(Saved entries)
· · · · · · ·
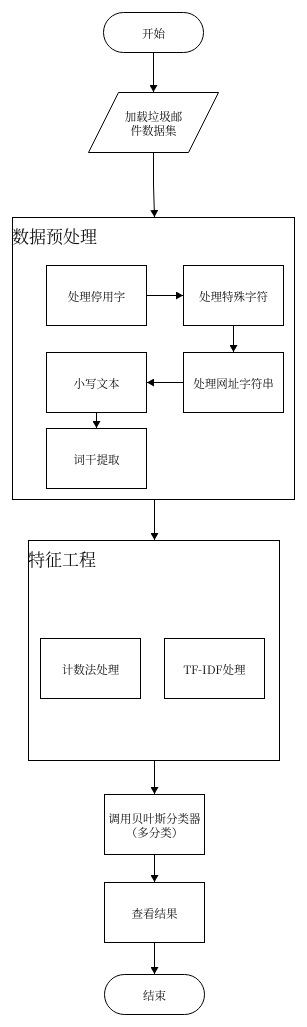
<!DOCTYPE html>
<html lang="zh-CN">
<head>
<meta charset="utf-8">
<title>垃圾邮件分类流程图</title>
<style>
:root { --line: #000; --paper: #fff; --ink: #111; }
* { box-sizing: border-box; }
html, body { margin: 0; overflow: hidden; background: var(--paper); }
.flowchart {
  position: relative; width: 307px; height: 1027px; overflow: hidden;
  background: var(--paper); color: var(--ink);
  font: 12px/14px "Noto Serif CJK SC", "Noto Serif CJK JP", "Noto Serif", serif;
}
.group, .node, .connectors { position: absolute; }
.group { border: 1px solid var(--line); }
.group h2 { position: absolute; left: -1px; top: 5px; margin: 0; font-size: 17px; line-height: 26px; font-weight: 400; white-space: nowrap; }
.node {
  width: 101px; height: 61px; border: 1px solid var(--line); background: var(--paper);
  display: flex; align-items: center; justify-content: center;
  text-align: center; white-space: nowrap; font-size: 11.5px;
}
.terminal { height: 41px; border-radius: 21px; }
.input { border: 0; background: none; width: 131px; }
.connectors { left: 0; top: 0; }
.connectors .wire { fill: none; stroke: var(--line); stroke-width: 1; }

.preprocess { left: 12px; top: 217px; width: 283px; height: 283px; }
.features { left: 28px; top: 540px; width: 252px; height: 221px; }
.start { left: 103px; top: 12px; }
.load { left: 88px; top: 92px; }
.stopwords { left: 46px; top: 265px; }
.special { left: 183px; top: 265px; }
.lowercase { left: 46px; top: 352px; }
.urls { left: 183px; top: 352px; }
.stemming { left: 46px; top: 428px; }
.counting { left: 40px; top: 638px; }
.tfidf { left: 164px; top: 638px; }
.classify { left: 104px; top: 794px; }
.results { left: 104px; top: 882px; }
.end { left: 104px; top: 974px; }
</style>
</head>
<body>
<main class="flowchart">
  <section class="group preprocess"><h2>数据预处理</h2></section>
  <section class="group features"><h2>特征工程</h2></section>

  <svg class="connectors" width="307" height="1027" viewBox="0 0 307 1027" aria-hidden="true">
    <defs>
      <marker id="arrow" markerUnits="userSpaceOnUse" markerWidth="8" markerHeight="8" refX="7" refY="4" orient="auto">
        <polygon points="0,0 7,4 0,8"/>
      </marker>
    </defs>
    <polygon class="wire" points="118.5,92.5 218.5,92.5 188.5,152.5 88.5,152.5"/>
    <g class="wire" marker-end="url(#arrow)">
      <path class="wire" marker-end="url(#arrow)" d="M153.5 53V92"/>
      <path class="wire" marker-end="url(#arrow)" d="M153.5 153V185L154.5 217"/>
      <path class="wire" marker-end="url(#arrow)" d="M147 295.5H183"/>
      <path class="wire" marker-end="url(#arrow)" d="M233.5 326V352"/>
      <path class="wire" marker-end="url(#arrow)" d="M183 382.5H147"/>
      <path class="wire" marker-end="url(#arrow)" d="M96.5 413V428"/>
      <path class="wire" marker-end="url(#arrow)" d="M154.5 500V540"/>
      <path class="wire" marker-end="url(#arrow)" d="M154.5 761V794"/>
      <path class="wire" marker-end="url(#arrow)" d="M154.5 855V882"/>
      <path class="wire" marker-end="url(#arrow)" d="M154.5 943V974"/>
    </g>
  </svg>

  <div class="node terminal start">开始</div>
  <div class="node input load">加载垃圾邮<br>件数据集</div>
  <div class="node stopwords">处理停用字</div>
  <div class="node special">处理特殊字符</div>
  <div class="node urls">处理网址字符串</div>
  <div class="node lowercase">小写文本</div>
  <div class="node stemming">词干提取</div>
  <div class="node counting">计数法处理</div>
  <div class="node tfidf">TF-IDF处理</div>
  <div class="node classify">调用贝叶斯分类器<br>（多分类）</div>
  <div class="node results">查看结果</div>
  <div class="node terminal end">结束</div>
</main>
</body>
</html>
· · · · · · ·
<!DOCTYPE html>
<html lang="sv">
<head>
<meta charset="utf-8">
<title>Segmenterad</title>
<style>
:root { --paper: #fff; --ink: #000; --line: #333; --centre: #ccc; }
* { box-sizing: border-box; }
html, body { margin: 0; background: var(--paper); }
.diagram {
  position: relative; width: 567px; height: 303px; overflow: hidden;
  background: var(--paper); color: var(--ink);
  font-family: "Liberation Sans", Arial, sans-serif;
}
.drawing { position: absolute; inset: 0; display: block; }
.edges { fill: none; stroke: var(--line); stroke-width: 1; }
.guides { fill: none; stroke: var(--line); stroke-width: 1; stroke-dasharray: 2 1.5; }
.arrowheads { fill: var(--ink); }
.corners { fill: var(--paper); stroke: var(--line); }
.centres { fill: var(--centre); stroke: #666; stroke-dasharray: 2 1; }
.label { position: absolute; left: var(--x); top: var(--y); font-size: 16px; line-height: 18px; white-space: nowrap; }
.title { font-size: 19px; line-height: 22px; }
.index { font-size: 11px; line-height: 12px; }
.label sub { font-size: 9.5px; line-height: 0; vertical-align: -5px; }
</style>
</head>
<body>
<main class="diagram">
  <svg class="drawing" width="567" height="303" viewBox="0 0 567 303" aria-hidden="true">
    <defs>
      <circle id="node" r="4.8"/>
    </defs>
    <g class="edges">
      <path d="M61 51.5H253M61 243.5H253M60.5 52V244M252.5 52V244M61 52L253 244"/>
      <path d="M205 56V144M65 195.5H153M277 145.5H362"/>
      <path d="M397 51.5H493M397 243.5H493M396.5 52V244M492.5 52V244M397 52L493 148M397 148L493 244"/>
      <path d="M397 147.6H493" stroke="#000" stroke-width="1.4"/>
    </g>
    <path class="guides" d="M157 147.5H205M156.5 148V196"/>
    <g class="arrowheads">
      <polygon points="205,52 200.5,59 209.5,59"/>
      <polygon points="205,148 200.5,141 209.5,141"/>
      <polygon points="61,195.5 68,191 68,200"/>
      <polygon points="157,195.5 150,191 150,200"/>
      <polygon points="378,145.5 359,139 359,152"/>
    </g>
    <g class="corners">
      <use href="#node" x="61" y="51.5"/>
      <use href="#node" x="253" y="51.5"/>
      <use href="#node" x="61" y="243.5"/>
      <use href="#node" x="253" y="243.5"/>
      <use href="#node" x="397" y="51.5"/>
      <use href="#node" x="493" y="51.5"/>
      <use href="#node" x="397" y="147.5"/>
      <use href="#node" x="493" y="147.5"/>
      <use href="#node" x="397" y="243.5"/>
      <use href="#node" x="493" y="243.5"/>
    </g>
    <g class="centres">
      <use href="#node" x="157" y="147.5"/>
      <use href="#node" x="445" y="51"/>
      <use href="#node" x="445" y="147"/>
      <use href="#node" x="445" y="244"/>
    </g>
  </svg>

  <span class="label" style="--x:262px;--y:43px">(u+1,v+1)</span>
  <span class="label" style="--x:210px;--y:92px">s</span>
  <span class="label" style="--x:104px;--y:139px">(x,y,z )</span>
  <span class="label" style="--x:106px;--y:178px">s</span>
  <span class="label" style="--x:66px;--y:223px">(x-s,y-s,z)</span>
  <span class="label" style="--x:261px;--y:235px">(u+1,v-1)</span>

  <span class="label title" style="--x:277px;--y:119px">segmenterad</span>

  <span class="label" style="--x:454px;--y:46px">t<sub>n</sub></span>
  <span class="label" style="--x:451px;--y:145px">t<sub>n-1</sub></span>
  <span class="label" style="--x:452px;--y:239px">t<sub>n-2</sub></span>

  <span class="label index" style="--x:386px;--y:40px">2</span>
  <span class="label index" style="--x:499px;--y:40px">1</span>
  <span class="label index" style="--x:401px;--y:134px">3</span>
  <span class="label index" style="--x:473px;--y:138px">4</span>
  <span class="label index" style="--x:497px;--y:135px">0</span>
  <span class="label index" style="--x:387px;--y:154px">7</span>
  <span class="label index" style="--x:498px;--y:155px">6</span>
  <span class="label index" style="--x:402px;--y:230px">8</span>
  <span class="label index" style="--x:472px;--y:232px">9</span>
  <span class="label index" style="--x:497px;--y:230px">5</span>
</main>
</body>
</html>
· · · · · · ·
**WHAT YOU SHOULD DO**
The output should be exactly the lines above from the line containing "183px; top: 352px;" to the line containing "104px; top: 974px;", inclusive, with no other lines.

**ANSWER BOX**
.urls { left: 183px; top: 352px; }
.stemming { left: 46px; top: 428px; }
.counting { left: 40px; top: 638px; }
.tfidf { left: 164px; top: 638px; }
.classify { left: 104px; top: 794px; }
.results { left: 104px; top: 882px; }
.end { left: 104px; top: 974px; }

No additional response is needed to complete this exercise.